- **Directions for this task**: Show every line from the entries that follow which holds the word "linecap".

- **Listed records**:
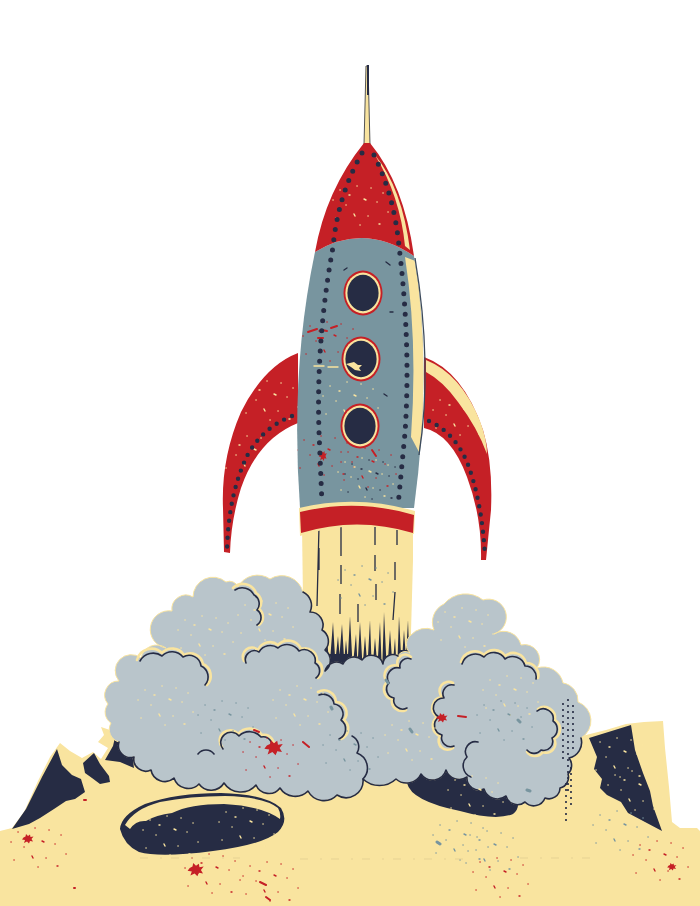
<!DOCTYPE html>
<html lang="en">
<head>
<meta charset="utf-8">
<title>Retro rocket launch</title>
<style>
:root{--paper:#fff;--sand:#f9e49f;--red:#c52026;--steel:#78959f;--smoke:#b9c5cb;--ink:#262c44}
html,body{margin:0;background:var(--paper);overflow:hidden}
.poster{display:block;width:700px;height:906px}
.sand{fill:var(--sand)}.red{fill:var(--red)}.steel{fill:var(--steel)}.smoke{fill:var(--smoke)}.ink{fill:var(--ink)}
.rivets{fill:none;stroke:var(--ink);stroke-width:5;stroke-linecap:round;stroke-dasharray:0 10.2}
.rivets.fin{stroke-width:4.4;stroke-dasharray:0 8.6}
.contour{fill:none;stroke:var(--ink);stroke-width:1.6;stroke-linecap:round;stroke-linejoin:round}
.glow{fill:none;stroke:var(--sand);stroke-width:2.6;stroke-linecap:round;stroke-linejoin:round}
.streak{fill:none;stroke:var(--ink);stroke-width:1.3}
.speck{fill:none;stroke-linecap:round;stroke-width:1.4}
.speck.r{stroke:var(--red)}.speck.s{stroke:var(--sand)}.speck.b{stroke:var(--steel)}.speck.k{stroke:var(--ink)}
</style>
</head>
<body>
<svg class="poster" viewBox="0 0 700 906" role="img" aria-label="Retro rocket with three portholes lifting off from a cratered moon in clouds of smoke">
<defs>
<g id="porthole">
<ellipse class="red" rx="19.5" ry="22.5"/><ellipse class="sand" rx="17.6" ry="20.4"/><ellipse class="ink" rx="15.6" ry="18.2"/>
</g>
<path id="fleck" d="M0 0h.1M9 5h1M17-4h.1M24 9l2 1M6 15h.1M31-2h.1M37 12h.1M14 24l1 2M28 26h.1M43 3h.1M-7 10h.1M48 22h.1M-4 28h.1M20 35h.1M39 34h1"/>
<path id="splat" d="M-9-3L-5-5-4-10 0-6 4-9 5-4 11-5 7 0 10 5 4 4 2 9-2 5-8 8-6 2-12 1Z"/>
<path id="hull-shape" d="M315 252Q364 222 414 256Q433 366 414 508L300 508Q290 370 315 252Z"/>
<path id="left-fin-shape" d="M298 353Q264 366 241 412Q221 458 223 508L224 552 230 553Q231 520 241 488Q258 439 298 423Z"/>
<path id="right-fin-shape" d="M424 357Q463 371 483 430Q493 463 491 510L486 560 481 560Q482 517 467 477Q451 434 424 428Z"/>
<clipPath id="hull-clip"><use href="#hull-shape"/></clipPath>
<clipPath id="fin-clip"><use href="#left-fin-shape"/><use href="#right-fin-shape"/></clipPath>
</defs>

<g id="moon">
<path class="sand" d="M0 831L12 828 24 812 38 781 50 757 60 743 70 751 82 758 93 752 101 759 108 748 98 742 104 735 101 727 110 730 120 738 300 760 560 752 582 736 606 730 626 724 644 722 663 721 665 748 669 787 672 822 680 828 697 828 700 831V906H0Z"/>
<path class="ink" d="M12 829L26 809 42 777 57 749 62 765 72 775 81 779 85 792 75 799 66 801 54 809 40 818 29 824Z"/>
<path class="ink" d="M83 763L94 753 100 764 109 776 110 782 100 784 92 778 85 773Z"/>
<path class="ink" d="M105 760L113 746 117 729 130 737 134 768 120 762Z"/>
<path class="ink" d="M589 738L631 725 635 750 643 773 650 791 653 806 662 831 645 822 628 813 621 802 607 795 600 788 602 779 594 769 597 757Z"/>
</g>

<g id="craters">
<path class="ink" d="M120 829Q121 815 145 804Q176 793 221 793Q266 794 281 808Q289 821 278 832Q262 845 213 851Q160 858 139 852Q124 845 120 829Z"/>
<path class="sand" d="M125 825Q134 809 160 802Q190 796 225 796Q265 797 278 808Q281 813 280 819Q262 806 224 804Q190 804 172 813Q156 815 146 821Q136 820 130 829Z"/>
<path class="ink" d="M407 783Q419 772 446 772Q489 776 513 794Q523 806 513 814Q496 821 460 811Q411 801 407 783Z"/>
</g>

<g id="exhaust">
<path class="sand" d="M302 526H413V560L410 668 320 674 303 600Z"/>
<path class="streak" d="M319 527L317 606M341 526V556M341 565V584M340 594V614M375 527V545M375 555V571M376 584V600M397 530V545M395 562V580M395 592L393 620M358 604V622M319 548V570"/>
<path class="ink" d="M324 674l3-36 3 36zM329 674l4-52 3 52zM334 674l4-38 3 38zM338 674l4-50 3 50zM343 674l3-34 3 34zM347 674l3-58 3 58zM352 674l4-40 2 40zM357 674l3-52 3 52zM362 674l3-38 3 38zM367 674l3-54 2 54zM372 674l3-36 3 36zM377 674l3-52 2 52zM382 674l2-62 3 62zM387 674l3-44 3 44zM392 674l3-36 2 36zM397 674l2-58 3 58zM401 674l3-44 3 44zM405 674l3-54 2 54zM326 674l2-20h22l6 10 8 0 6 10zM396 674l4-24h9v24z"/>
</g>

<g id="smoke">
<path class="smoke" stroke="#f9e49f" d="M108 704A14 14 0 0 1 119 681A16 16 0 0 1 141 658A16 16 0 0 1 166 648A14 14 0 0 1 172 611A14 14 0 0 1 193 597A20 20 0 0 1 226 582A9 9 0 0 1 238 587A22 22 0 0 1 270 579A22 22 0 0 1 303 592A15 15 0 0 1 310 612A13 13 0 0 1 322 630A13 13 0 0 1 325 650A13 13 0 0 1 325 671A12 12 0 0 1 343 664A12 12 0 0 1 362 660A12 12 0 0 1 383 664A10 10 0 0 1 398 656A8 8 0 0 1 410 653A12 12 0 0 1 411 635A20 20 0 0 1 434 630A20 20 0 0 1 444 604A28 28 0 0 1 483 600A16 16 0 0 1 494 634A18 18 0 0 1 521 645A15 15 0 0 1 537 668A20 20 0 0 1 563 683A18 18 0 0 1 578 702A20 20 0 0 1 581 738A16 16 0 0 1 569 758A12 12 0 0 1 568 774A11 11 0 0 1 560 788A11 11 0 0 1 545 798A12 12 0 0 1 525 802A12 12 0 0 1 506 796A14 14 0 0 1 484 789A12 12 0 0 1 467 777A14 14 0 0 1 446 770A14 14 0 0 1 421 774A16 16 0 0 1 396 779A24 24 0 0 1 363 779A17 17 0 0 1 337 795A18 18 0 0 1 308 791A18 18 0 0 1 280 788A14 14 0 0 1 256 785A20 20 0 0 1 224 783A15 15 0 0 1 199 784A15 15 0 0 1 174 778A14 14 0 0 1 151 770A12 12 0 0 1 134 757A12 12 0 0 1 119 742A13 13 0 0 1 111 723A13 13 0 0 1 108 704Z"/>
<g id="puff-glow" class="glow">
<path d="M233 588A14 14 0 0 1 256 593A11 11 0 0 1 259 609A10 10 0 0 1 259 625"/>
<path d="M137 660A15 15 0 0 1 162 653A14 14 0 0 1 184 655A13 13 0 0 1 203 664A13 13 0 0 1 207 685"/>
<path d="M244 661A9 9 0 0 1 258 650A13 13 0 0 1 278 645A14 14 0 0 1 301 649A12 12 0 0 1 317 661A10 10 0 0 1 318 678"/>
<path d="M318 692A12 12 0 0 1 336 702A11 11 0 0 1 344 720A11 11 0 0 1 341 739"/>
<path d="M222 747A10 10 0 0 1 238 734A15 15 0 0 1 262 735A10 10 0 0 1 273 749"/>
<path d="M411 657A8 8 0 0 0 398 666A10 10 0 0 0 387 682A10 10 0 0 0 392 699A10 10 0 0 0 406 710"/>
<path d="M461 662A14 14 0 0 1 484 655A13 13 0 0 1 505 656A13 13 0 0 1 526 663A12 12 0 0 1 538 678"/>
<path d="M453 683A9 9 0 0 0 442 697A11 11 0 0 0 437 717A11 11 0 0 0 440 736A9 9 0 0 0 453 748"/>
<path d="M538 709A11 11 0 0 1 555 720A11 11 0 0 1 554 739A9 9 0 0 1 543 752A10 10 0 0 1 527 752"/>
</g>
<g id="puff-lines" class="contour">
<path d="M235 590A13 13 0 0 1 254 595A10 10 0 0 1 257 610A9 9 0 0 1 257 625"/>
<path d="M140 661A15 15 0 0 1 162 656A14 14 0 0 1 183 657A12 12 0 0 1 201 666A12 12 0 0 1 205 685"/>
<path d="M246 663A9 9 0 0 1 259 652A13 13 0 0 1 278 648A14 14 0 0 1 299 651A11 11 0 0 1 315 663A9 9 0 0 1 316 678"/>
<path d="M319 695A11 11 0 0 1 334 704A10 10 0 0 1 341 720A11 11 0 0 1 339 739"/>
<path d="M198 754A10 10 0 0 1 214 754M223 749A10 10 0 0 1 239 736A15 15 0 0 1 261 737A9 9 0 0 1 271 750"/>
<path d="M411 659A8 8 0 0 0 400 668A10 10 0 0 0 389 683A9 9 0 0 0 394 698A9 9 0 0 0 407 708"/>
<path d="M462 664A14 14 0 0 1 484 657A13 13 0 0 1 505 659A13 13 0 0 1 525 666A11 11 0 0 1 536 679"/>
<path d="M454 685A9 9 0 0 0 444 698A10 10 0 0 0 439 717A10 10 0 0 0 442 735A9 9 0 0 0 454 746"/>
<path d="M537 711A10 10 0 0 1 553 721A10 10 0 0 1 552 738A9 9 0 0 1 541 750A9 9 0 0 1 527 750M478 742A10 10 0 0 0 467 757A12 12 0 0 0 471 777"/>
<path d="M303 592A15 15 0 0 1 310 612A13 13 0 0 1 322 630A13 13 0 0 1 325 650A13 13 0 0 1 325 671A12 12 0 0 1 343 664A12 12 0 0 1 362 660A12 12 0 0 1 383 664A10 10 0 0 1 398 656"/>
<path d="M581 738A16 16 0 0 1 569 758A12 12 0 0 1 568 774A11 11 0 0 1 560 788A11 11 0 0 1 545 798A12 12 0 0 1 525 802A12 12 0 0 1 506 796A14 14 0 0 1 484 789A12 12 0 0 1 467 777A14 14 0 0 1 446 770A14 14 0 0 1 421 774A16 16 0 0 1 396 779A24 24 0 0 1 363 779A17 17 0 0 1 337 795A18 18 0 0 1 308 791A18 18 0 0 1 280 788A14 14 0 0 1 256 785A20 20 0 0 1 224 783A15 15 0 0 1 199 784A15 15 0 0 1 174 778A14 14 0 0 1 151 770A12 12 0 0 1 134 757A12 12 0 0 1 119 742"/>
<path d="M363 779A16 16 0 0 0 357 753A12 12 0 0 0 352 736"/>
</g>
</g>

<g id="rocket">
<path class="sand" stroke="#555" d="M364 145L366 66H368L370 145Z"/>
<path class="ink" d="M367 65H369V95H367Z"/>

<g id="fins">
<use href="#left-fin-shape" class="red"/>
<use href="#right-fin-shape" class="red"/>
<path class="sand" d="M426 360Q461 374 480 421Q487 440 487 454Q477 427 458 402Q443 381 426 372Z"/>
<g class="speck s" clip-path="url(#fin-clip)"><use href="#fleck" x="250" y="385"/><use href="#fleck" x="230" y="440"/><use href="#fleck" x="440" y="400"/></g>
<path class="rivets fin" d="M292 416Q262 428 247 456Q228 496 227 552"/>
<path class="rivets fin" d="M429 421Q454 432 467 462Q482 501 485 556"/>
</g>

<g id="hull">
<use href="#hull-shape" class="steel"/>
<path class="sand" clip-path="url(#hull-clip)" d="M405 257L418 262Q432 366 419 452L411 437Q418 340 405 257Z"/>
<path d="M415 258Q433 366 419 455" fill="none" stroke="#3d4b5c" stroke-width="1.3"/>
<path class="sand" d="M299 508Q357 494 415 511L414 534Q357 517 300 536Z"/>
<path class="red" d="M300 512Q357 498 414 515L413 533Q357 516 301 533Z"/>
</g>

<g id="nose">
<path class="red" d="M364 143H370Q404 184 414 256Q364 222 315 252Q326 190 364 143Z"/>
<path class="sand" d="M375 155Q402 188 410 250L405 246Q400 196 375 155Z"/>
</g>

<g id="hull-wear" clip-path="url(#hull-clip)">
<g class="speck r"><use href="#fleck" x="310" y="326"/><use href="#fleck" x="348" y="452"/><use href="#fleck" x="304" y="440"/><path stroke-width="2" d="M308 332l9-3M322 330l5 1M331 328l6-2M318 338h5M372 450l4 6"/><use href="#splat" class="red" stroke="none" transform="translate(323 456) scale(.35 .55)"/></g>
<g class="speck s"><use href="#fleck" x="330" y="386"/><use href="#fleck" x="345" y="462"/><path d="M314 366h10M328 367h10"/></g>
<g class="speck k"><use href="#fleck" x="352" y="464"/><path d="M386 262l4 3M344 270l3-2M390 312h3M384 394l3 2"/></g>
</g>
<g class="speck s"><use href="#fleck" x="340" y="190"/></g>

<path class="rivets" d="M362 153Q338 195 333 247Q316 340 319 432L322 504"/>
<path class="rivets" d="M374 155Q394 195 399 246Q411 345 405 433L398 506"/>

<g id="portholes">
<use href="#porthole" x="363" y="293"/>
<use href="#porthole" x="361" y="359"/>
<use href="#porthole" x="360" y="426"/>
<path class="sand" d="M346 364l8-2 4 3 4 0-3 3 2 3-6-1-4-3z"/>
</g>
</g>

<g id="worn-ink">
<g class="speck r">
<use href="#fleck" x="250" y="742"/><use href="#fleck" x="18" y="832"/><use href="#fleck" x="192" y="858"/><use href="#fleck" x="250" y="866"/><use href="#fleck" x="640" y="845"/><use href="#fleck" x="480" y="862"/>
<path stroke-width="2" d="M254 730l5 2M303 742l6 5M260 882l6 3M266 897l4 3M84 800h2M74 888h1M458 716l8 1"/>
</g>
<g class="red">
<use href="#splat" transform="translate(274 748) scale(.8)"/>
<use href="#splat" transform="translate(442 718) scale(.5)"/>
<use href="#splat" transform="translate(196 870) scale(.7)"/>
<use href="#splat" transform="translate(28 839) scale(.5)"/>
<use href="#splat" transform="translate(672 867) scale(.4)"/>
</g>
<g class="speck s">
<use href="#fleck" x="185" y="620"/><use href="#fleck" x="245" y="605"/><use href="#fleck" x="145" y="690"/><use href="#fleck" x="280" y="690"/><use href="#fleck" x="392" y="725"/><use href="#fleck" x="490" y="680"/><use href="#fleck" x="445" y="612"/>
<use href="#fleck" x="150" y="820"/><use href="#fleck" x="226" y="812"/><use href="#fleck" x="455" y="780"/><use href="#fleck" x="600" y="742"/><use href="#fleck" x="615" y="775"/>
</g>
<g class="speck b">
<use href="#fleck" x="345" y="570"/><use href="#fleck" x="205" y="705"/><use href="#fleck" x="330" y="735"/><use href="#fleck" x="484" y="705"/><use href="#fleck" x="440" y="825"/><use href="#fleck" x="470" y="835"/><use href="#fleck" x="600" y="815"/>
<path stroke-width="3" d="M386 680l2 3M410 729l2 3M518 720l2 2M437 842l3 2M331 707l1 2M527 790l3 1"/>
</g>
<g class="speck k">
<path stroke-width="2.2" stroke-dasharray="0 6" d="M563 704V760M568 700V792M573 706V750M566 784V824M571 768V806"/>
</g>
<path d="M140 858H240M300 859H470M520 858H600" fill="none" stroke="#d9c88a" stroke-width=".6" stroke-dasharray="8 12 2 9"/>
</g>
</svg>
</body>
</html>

- **Task result**:
.rivets{fill:none;stroke:var(--ink);stroke-width:5;stroke-linecap:round;stroke-dasharray:0 10.2}
.contour{fill:none;stroke:var(--ink);stroke-width:1.6;stroke-linecap:round;stroke-linejoin:round}
.glow{fill:none;stroke:var(--sand);stroke-width:2.6;stroke-linecap:round;stroke-linejoin:round}
.speck{fill:none;stroke-linecap:round;stroke-width:1.4}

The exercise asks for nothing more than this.